Optional NOTE: Now, and in most cases, you want to leave the “include positions that are…uncorrected” box unchecked (red arrow above left). However, sometimes it may be difficult or impossible for you to differentially correct data. In these cases, checking the “uncorrected” box allows you to export your “uncorrected” data into a GIS system. This is NOT a preferred alternative, but rather a last resort.
Click OK on the bottom of the Export Setup Properties window (blue arrow above left).
The Export window returns (above right):
Click OK on the upper RH button (green arrow above right).The shapefile will now be transformed from a Trimble format into an ESRI point shapefile and saved to your group *_GPS folder as point.shp. Scroll to your folder and confirm that the shapefile is there.
NOTE: For Steps 6 and beyond, students work separately Step 6 - Open a new, empty map and set projection to NJ State Plane, NAD 1983 Discussion: Before you bring your GPS data into Arcview, you will learn an important task of the GIS practitioner: understanding and changing projections (coordinate systems). This is an important skill, because GIS data come from many different sources, often in different coordinate systems, and the ability to change a variety of different data into one common projection on one map is essential to the GIS practitioner. Recent versions of Arcview (8.x, 9.x) are capable of automatically performing a change of projection for shapefiles in one coordinate system (e.g., Geographic [latitude/longitude] coordinates to another (e.g., State Plane).
Projections are necessary because they allow for defined, systematic distortion that is created when you try to “map” a 3D world on a 2D, flat surface. Different projections emphasize directional accuracy at the expense of size (e.g., the huge size of Greenland on a Mercator projection, which preserves angles but not size), or vice versa. There are always tradeoffs, because it is literally impossible to perfectly replicate a 3D world on a flat, 2D surface.
In this step, you will first learn how to define the projection of the Map view to NJ State Plane (feet), North American Datum (“NAD”) 1983. Then you will add lat-long TIGER data that will automatically be re-projected into State Plane coordinates. Procedure:

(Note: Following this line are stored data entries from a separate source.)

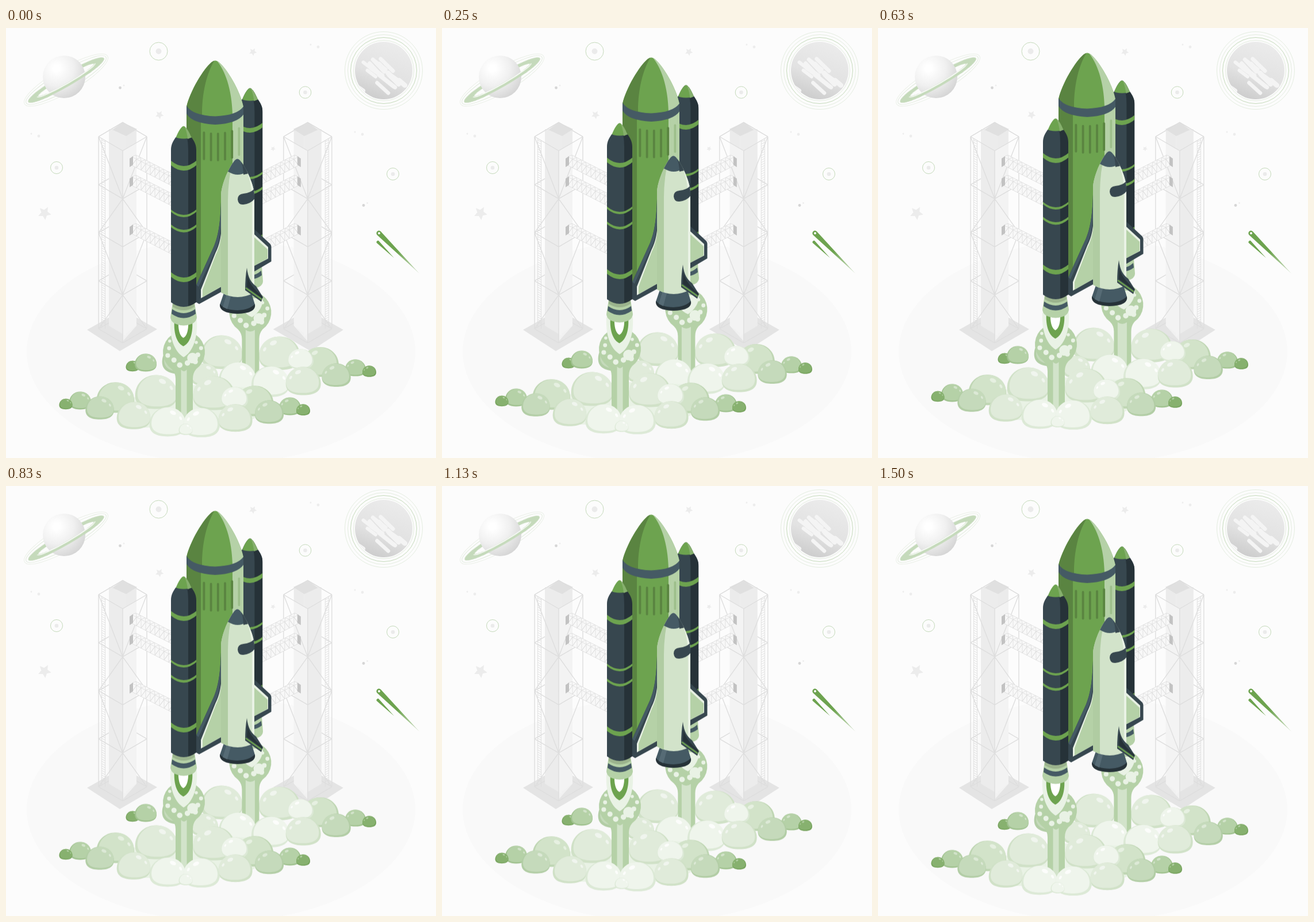
An HTML page that plays this animation: 748 by 748 pixels, repeating every 1540 ms.

```html
<!DOCTYPE html>
<html lang="en">
<head>
<meta charset="utf-8">
<title>Rocket launch</title>
<style>
html, body { margin: 0; width: 100%; height: 100%; overflow: hidden; background: #fcfcfc; }
svg { display: block; width: 748px; height: 748px; }
#ship { animation: hover 1540ms infinite; }
@keyframes hover {
  0% { transform: translateY(.1px); animation-timing-function: steps(17); }
  45.946% { transform: translateY(-15px); animation-timing-function: steps(19); }
  97.297% { transform: translateY(.7px); animation-timing-function: steps(1); }
  100% { transform: translateY(.1px); }
}
.ring { transform-origin: 104.5px 90.5px; animation: sway 1540ms linear infinite; }
@keyframes sway { 0%, 45%, 100% { transform: none; } 73% { transform: scale(.985); } }
.line { fill: none; stroke: #dedede; stroke-width: 1.4; stroke-linejoin: round; }
.thin { fill: none; stroke: #dcdcdc; stroke-width: .8; }
.green { fill: #6da34f; } .leaf { fill: #5a8441; } .pale { fill: #b5d1a7; }
.mist { fill: #d2e3ca; } .foam { fill: #e9f2e5; }
.slate { fill: #455a64; } .steel { fill: #37474f; } .night { fill: #263238; }
</style>
</head>
<body>
<svg viewBox="0 0 748 748">
  <defs>
    <radialGradient id="ball" cx=".32" cy=".3" r=".75">
      <stop offset=".1" stop-color="#fff"/><stop offset=".55" stop-color="#f0f0f0"/><stop offset="1" stop-color="#d6d6d6"/>
    </radialGradient>
    <linearGradient id="moon" x1=".75" y1="0" x2=".4" y2="1">
      <stop offset="0" stop-color="#ececec"/><stop offset=".6" stop-color="#e2e2e2"/><stop offset="1" stop-color="#cdcdcd"/>
    </linearGradient>
    <linearGradient id="tail" gradientUnits="userSpaceOnUse" x1="650" y1="358" x2="719" y2="427">
      <stop offset=".45" stop-color="#6da34f"/><stop offset="1" stop-color="#6da34f" stop-opacity=".25"/>
    </linearGradient>
    <clipPath id="disc"><circle cx="657" cy="74" r="50"/></clipPath>
    <clipPath id="front"><path d="M-90 0H90V40H-90Z"/></clipPath>
    <clipPath id="tankClip"><path d="M314 137C320 110 344 70 358 59Q364 54 370 59C384 70 408 110 413 137V455H314Z"/></clipPath>
    <clipPath id="orbiterClip"><path d="M374 291C374 276 385 246 398 230Q402.500 225 407 230C420 246 432 276 432 291V460Q403 476 374 460Z"/></clipPath>
    <clipPath id="boosterClip"><path d="M287 212C287 202 291 196 296 189Q301 177 306 172Q309 169 312 172Q317 177 322 189C327 196 331 202 331 212V477Q309 493 287 477Z"/></clipPath>
  </defs>

  <ellipse cx="374" cy="563" rx="338" ry="195" fill="#f9f9f9"/>
  <g id="sky"></g>

  <g fill="none" transform="translate(104.5 90.500) rotate(-30)">
    <ellipse rx="83.300" ry="21" stroke="#ebf0e8"/><ellipse rx="80" ry="16.500" stroke="#e2ebde"/>
  </g>
  <g class="ring"><g transform="translate(104.5 90.500) rotate(-30)">
    <path id="band" d="M-76 0A76 11.500 0 0 1 76 0A76 11.500 0 0 1-76 0ZM-56 0A56 5.500 0 0 0 56 0A56 5.500 0 0 0-56 0Z" fill="#c5dabb"/>
  </g></g>
  <circle cx="101" cy="85" r="37" fill="url(#ball)"/>
  <g class="ring"><g transform="translate(104.5 90.500) rotate(-30)" clip-path="url(#front)">
    <use href="#band"/>
    <ellipse rx="58" ry="6.500" fill="none" stroke="#fff" stroke-width="1.500"/>
  </g></g>

  <circle cx="657" cy="74" r="50" fill="url(#moon)"/>
  <g id="streaks" clip-path="url(#disc)" stroke="#f4f4f4" stroke-linecap="round"></g>

  <path fill="url(#tail)" d="M645.500 360A4.300 4.300 0 0 1 652 354L719 427Z"/>
  <circle cx="649" cy="357" r="2" fill="#fcfcfc"/>
  <path class="green" d="M645 374A2.300 2.300 0 0 1 649 371L675 400Z"/>

  <g id="tower"></g>
  <use href="#tower" transform="matrix(-1 0 0 1 727.800 0)"/>

  <g id="ship">
    <g id="back"></g>
    <g id="jetBack" transform="translate(115.400 -69)"></g>
    <g id="mid"></g>
    <path class="foam" d="M402 470H447Q447 490 428 503Q410 496 402 470Z"/>
    <path class="pale" d="M408 415H445L447 440Q447 452 425 454Q404 452 404 440Z"/>
    <path class="slate" d="M408 423Q426 438 444 422L445 430Q426 444 407 430Z"/>
    <use href="#booster" transform="translate(115.400 -66)"/>

    <g clip-path="url(#tankClip)">
      <path class="green" d="M310 50H420V480H310Z"/>
      <path class="leaf" d="M364 54C350 76 341 110 341 150L339 165V480H310V50Z"/>
      <path class="pale" d="M364 54C380 70 393 105 394 150V480H420V50Z"/>
      <path class="slate" d="M314 135Q324 152 364 153.500Q404 152 414 135V149Q404 166 364 168Q324 166 314 149Z"/>
      <g id="slots" fill="none" stroke-width="3.800" stroke-linecap="round"></g>
    </g>

    <path class="steel" d="M374 303C373 340 369 362 362 379L331 447V477L336 480L378 457V303Z"/>
    <path class="slate" d="M374 303C373 340 369 362 362 379L331 447L335 450L367 381Q373 365 375 330Z"/>
    <path class="foam" d="M375 344C374 368 370 380 364 392L339 455V470L376 449Z"/>
    <path class="pale" d="M375 350C374 372 370 384 365 394L342 455V468L376 449Z"/>
    <path class="steel" d="M431 349L458 374Q461.500 377 461.500 381V406L431 424Z"/>
    <path class="foam" d="M431 358L456 381V401L431 414Z"/>
    <path class="pale" d="M431 363L455 385V401L431 414Z"/>

    <path class="slate" d="M380 458H426L433 481Q430 496 403 496.500Q375 496 372 481Z"/>
    <path class="night" d="M372 480Q382 491 403 491Q424 490 433 480Q436 496 403 497Q370 496 372 480Z"/>
    <path d="M384 462L391 467L385 489L377 485Z" fill="#566b75"/>
    <g clip-path="url(#orbiterClip)">
      <path class="mist" d="M370 224H436V480H370Z"/>
      <path d="M396 224Q386 262 386 300V480H370V224Z" fill="#b0cca2"/>
      <path class="foam" d="M411 230Q428 264 428 300V480H436V230Z"/>
      <path class="slate" d="M370 222H436V250H419Q403 260 387 250H370Z"/>
      <path class="steel" d="M405 222Q413 238 413 255L436 250V222Z"/>
      <path class="steel" d="M433 278Q427 287 413 288Q403 289 403 298Q404 308 413 307Q427 305 433 296Z"/>
    </g>
    <path class="steel" d="M419 417C421 435 427 443 435 449L447 468L444 476L416 456Q416 434 419 417Z"/>
    <path class="night" d="M420 430Q423 448 446 467V470L419 450Z"/>
    <path d="M417 452L445 472" fill="none" stroke="#6da34f" stroke-width="2.200"/>

    <g id="fore"></g>
    <g id="jet"></g>
    <path class="foam" d="M286 508C284 545 296 565 309 572.500C322 565 334 545 332 508Z"/>
    <path class="green" d="M293 508C291 535 299 549 308.500 553.500C318 549 326 535 324 508Z"/>
    <path fill="#fff" d="M300 508C299 527 303 536 308.500 539C314 536 318 527 317 508Z"/>
    <path class="pale" d="M290 478H328L332 503Q331 516 309 517.500Q287 516 286 503Z"/>
    <path fill="#9bb38d" d="M290 479H328V485Q309 497 290 485Z"/>
    <path class="slate" d="M289 489Q309 503 329 489L330 497Q309 512 288 497Z"/>
    <g id="booster" clip-path="url(#boosterClip)">
      <path class="steel" d="M285 168H333V490H285Z"/>
      <path class="night" d="M309 168Q317 188 317 212V490H333V168Z"/>
      <path class="green" d="M290 168H328V188Q309 197 290 188Z"/>
      <path d="M309 168Q315 180 316 193L328 188V168Z" fill="#86b06d"/>
      <g id="bands" class="green"></g>
    </g>
    <g id="near"></g>
  </g>
</svg>
<script>
const put = (id, html) => { document.getElementById(id).innerHTML = html; };
const times = (n, fn) => Array.from({ length: n }, (_, i) => fn(i));
const draw = (n, fn) => times(n, fn).join('');
const mix = (a, b, u) => a + (b - a) * u;
const dot = (x, y, r, attrs) => `<circle cx="${x}" cy="${y}" r="${r}" ${attrs}/>`;
let seed = 7;
const rand = (lo, hi) => mix(lo, hi, (seed = seed * 16807 % 2147483647) / 2147483647);

// Sky
const star = (x, y, r) => {
  const pts = times(10, i => {
    const a = i * Math.PI / 5 + .2, d = i % 2 ? r * .48 : r;
    return `${x + d * Math.cos(a)},${y + d * Math.sin(a)}`;
  });
  return `<polygon points="${pts.join(' ')}" fill="#ececec"/>`;
};
const orb = (x, y, r) => dot(x, y, r, 'fill="none" stroke="#c5dabb"') + dot(x, y, r * .32, 'fill="#ebebeb"');
const specks = (x, y, side, tone) => dot(x, y, 2.4, `fill="${tone}"`) + dot(x + side * 6.5, y - 4, 1.4, 'fill="#ededed"');
put('sky',
  orb(265.5, 40.5, 15.5) + orb(520.5, 112, 10.3) + orb(88, 243, 10.5) + orb(673, 254, 10.5) +
  specks(198.5, 104, 1, '#d6d6d6') + specks(622, 308.5, 1, '#d6d6d6') +
  specks(543, 33, -2, '#ededed') + specks(57, 188, -2, '#ededed') + specks(620, 185, -2, '#ededed') +
  star(429.5, 41.5, 7) + star(267, 151, 7.5) + star(67, 322, 12) + star(464.5, 210, 4.5) +
  draw(4, i => dot(657, 74, 52.5 + i * 5, `fill="none" stroke="${i === 1 ? '#c5dabb' : '#e4ede0'}"`)));
put('streaks', draw(16, () => {
  const x = rand(608, 690), y = rand(28, 106), len = rand(8, 26);
  return `<path d="M${x} ${y}l${len} ${len * rand(.6, 1.1)}" stroke-width="${rand(4, 9)}"/>`;
}));

// Launch tower with three arms
const step = 83.6, rise = 24.5;
const sides = fn => fn(161) + fn(245);
const beams = dir => draw(5, k => sides(x => `M${x} ${189 + k * step}L203 ${189 + k * step + dir * rise}`));
const braces = draw(4, k => {
  const y = 189 + k * step;
  return sides(x => k % 2 ? `M203 ${y + rise}L${x} ${y + step}` : `M${x} ${y}L203 ${y + step + rise}`);
});
const posts = 'M161 189V523M245 189V523M203 213V548M161 189L203 164L245 189';
const ladder = 'M166.500 192V520M172.500 195V523' + draw(80, i => `M166.500 ${195 + i * 4}l6 3`);
const arm = y => {
  const rails = `M219 ${y - 9}l84 43M219 ${y + 6}l84 43M226 ${y - 12}l84 43`;
  const web = draw(10, i => {
    const start = `M${219 + i * 8} ${y - 9 + i * 4.1}`;
    return `${start}v15l8-11${start}l7-3l1 7l-8 11`;
  });
  return `<path d="M219 ${y - 9}l7-3l84 43v18h-7l-84-43z" fill="#f8f8f8"/><path class="thin" d="${rails + web}"/>
    <path d="M215 ${y - 6}l6-4v15l-6 4z" fill="#c2c2c2"/>`;
};
put('tower', `<path d="M141 525L203 490L263 524L198 562Z" fill="#e4e4e4"/>
  <path class="line" d="${beams(-1)}"/>
  <path d="M179 176H209V536L179 518Z" fill="#ececec"/><path d="M209 176H227V518L209 531Z" fill="#ebebeb"/>
  <path d="M203 213L227 200V518L203 545Z" fill="#f6f6f6" opacity=".75"/>
  <path d="M185 177L203 164L228 176L209 188Z" fill="#e0e0e0"/>
  <path class="thin" d="${ladder}"/><path class="line" d="${posts + beams(1) + braces}"/>` + arm(233) + arm(268) + arm(352));

// Smoke: [body, rim, shine] per tone
const tones = {
  dark: ['#87b16f', '#72a058', '#b5d1a7'], leafy: ['#b5d1a7', '#9fc18e', '#d2e3ca'],
  soft: ['#c5dabb', '#b2cda5', '#dce9d6'], light: ['#d2e3c9', '#bfd6b3', '#e6f0e1'],
  hazy: ['#e0ebda', '#d0e1c7', '#f0f5ee'], white: ['#eff5ec', '#dce9d6', '#fcfdfb']
};
const puff = (x, y, w, h) => `M${x - w} ${y + h * .2}C${x - w} ${y - h * .5} ${x - w * .55} ${y - h} ${x} ${y - h}
  S${x + w} ${y - h * .5} ${x + w} ${y + h * .2}C${x + w} ${y + h * .78} ${x + w * .6} ${y + h} ${x} ${y + h}
  S${x - w} ${y + h * .78} ${x - w} ${y + h * .2}Z`;
const cloud = (x, y, w, tone, side = 1) => {
  const h = w * .81, [body, rim, shine] = tones[tone];
  const spot = (dx, dy, r, a) => {
    const cx = x + side * dx * w, cy = y - dy * h;
    return `<ellipse cx="${cx}" cy="${cy}" rx="${r * w}" ry="${r * w * .6}" fill="${shine}" transform="rotate(${side * a} ${cx} ${cy})"/>`;
  };
  return `<path d="${puff(x, y, w, h)}" fill="${rim}"/>
    <path d="${puff(x + side * w * .05, y - h * .07, w * .94, h * .92)}" fill="${body}"/>` +
    spot(.3, .62, .18, 25) + spot(.72, .24, .11, 60);
};
// A row of puffs from one [x, y, radius] to another, arched and swollen in the middle
const bank = (from, to, { arch, swell, spread, row }) => row.map((tone, i) => {
  const u = i / (row.length - 1), v = 2 * u - 1, bulge = Math.max(0, Math.sin(Math.PI * u));
  const [x, y, r] = from.map((a, k) => mix(a, to[k], k ? u : .5 + Math.sign(v) * Math.abs(v) ** spread / 2));
  return cloud(x, y + arch * bulge ** 2, r + swell * Math.sqrt(bulge), tone, u < .5 ? 1 : -1);
});
const backRow = bank([243, 582, 19], [608, 591, 18],
  { arch: -24, swell: 18, spread: .8, row: ['leafy', 'soft', 'hazy', 'hazy', 'light', 'leafy'] });
const midRow = bank([345, 603, 24], [632, 597, 12],
  { arch: 16, swell: 14, spread: 1, row: ['hazy', 'white', 'white', 'hazy', 'soft', 'dark'] });
const foreRow = bank([129, 648, 19], [494, 658, 19],
  { arch: -21, swell: 18, spread: .8, row: ['leafy', 'light', 'hazy', 'hazy', 'light', 'leafy'] });
const nearRow = bank([104, 654, 11.5], [517, 664, 12],
  { arch: 28, swell: 20, spread: 1, row: ['dark', 'soft', 'hazy', 'white', 'white', 'hazy', 'soft', 'dark'] });
const middle = nearRow.splice(3, 2);
put('back', cloud(220, 588, 11.5, 'dark') + backRow.join('') + cloud(513, 576, 22, 'white', -1));
put('mid', midRow.join(''));
put('fore', '<path class="foam" d="M215 645L300 620L420 625L470 660L400 695H240Z"/>' +
  foreRow.join('') + cloud(398, 643, 23, 'white', -1) + nearRow.join(''));
put('near', middle.join('') + cloud(312.5, 698, 12, 'white'));

// Exhaust jets
const bubbles = draw(10, i => {
  const a = mix(-.6, 3.75, i / 9), d = 26 + (i % 2) * 4;
  return dot(309.5 + d * Math.cos(a), 560 + d * Math.sin(a) * .9, 2.8 + 2 * Math.sin(i * .35), 'class="foam"');
}) + dot(324.5, 574, 9.3, 'class="foam"');
const jet = stripe => `<path class="pale" d="M295 692V610Q295 600 288 593A36.500 36.500 0 1 1 331 593Q325 600 325 610V692Z"/>
  <path class="mist" d="M${309.5 - stripe} 692V594Q309.500 600 ${309.5 + stripe} 594V692Z"/>` + bubbles;
put('jet', jet(5));
put('jetBack', jet(8));

// Hull details
const band = (y, h) => `<path d="M286 ${y}Q309 ${y + 20} 332 ${y}v${h}Q309 ${y + h + 20} 286 ${y + h}Z"/>`;
put('bands', band(230, 8) + band(315, 4) + band(341, 4.5) + band(424, 8));
put('slots', draw(8, i => {
  const x = 320 + i * 12.2, y = 184 - ((x - 364) / 50) ** 2 * 14;
  return `<path d="M${x} ${y}v46" stroke="${x > 394 ? '#9dbf8b' : '#5a8441'}"/>`;
}));
</script>
</body>
</html>
```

Open ArcMap (Start > Programs > ArcGIS > ArcMap
At the window prompt, select “New empty map” (below left):